### Task
Copy each line in the data that includes the word "card".
**** Records supplied
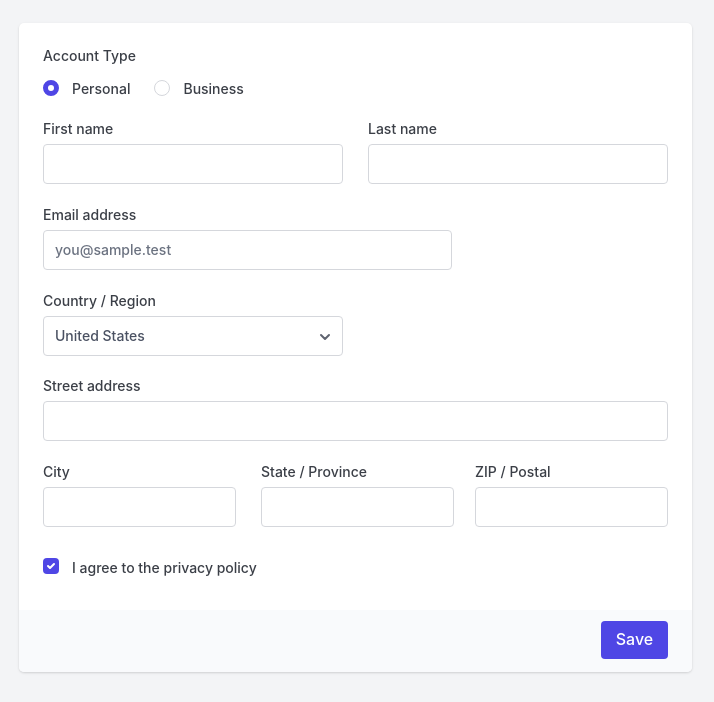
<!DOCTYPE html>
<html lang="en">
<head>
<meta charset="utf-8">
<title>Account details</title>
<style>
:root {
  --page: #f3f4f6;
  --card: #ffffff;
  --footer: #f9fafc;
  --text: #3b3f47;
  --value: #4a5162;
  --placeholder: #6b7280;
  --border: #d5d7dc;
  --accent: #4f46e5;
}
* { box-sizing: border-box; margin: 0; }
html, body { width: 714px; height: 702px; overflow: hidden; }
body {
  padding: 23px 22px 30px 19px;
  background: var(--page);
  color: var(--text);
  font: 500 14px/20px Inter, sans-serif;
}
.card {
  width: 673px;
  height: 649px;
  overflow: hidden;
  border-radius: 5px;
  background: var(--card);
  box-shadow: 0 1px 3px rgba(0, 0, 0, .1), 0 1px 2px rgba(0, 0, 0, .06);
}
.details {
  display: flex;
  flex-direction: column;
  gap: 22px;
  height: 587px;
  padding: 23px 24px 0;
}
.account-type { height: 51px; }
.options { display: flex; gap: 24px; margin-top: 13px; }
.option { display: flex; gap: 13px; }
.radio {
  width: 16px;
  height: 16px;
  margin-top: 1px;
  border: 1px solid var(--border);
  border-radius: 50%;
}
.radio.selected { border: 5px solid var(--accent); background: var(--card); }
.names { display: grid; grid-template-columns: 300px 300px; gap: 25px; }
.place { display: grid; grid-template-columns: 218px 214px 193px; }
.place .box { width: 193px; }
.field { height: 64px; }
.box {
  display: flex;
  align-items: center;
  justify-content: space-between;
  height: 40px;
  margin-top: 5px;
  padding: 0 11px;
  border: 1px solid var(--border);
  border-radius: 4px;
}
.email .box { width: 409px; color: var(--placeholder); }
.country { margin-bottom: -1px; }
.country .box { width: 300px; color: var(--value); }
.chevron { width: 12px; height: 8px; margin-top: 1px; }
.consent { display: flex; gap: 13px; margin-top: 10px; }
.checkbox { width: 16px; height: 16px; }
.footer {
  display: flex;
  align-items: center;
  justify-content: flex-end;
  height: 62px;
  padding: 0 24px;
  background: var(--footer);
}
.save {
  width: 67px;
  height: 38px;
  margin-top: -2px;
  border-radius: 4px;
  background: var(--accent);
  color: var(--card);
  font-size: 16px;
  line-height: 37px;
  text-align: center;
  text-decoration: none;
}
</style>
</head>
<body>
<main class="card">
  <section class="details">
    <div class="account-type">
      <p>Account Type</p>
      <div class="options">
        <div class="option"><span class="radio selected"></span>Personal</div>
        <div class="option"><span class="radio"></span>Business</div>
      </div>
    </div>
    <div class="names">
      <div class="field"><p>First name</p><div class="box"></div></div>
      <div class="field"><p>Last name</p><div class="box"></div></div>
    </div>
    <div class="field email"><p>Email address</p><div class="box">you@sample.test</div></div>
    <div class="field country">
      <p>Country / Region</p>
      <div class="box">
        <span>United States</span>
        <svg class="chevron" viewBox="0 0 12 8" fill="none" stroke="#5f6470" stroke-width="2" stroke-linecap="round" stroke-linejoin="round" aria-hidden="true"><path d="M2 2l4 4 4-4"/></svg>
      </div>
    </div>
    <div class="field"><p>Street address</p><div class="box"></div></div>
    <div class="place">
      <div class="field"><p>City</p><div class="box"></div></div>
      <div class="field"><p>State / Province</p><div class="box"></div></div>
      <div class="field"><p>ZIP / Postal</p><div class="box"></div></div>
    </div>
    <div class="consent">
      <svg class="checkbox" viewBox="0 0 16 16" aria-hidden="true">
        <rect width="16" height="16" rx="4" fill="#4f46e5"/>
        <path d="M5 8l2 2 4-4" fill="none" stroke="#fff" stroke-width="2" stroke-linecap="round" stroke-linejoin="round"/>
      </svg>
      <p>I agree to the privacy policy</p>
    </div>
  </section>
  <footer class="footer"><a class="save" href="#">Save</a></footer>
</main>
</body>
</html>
********
**** Records supplied
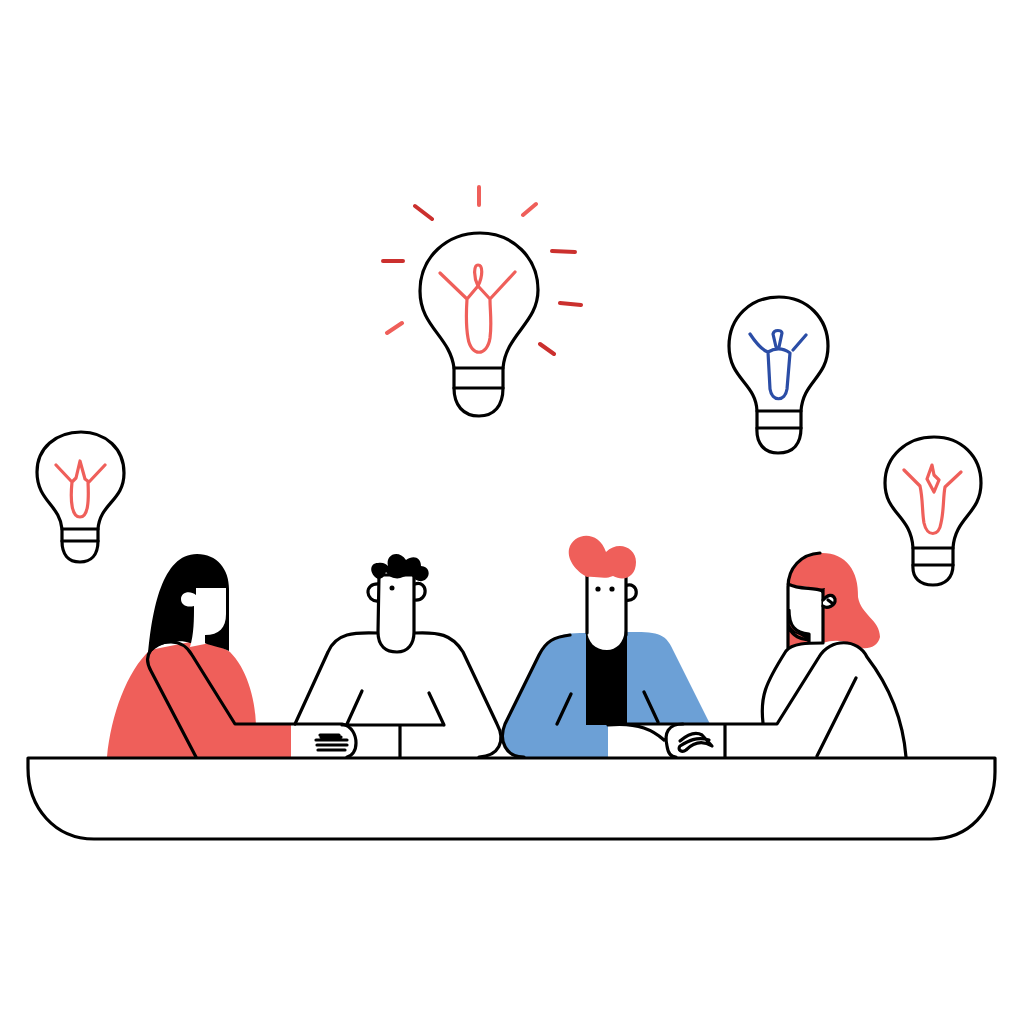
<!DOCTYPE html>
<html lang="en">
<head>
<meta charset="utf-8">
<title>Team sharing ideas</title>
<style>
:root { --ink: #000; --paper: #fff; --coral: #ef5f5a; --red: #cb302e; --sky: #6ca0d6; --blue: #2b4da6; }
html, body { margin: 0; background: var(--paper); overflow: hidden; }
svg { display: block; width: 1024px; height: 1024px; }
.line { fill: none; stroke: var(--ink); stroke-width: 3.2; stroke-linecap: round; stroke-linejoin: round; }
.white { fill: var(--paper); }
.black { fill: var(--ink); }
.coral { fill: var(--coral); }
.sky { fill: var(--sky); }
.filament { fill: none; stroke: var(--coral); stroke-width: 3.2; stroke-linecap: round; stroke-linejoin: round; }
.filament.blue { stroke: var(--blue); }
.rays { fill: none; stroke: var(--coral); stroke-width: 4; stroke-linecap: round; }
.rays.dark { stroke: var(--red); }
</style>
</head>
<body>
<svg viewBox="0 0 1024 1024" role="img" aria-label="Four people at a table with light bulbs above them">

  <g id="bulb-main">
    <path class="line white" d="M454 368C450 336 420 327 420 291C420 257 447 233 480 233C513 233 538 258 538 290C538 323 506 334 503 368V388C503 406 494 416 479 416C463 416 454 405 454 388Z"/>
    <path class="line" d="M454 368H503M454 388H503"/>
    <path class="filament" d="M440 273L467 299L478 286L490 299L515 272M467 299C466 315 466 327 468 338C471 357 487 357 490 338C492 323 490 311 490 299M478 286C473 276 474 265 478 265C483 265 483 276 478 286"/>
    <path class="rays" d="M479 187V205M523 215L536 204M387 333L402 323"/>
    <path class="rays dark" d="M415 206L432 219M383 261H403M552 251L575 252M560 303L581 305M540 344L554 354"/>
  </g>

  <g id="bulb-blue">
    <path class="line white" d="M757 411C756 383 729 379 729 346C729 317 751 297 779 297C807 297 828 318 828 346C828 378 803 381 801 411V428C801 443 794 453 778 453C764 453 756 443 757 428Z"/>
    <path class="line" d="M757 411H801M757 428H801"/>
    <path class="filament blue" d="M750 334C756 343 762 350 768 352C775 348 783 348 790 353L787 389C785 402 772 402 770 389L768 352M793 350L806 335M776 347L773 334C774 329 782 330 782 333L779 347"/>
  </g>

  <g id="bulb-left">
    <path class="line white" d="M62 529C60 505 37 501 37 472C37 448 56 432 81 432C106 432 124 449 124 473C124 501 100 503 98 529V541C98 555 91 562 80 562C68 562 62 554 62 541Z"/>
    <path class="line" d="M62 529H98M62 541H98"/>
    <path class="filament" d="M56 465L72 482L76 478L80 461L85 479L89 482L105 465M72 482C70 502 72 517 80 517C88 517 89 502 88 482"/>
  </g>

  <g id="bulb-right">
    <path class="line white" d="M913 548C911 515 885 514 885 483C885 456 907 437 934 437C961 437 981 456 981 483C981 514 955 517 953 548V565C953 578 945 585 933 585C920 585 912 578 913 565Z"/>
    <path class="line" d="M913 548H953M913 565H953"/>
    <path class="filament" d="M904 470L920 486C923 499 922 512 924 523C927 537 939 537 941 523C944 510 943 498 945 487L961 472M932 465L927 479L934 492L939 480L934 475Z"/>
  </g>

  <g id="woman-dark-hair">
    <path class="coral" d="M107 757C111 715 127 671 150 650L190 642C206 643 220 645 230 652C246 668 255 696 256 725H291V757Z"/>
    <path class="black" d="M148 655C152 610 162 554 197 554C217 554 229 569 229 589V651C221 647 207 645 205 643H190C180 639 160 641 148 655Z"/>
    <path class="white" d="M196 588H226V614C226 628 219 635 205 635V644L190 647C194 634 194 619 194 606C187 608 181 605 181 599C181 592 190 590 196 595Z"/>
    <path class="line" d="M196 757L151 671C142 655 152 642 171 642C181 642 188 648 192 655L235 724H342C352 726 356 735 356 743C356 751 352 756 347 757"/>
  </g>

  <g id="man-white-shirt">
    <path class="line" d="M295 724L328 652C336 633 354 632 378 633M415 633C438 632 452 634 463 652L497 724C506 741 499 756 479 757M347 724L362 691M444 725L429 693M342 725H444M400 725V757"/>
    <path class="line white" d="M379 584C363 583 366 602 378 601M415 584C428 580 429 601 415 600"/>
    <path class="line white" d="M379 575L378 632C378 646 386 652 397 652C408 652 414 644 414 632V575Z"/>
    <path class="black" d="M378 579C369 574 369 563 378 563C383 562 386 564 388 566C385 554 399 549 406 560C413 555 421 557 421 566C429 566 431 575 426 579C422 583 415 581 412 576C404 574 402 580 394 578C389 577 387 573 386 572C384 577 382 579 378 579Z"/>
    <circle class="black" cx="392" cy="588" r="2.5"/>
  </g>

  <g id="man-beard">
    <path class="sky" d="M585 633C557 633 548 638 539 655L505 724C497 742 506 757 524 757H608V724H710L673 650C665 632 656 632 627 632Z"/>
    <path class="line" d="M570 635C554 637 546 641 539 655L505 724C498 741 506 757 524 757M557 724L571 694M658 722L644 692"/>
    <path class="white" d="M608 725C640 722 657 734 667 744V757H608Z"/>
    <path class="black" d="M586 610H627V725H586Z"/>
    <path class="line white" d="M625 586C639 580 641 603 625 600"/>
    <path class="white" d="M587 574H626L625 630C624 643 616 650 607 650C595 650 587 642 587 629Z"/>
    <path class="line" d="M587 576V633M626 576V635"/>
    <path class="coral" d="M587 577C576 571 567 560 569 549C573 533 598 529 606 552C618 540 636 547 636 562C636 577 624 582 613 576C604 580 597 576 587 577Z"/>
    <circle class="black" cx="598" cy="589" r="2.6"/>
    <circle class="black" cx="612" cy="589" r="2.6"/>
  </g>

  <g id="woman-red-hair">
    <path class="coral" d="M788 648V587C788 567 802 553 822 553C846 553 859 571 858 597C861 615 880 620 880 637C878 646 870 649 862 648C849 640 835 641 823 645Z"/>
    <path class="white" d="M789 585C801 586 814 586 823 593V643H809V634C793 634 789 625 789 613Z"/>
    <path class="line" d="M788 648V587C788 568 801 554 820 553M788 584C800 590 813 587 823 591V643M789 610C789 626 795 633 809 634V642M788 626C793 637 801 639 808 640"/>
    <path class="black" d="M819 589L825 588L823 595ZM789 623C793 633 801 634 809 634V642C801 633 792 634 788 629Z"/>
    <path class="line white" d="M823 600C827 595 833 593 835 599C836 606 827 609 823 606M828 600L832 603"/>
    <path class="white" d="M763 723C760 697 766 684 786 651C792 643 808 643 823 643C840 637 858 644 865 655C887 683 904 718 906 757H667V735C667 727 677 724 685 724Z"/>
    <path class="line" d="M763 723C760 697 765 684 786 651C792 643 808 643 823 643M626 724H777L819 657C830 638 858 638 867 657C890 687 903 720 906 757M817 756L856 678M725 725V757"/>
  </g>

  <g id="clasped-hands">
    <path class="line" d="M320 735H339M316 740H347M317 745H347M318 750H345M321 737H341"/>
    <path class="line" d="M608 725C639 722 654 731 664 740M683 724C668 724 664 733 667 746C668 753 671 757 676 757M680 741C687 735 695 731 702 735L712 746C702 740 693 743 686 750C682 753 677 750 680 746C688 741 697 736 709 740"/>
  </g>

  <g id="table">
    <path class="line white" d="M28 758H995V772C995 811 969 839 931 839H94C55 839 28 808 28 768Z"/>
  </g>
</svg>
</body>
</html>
********
### Exercise answer
  --card: #ffffff;
.card {
  background: var(--card);
.radio.selected { border: 5px solid var(--accent); background: var(--card); }
  color: var(--card);
<main class="card">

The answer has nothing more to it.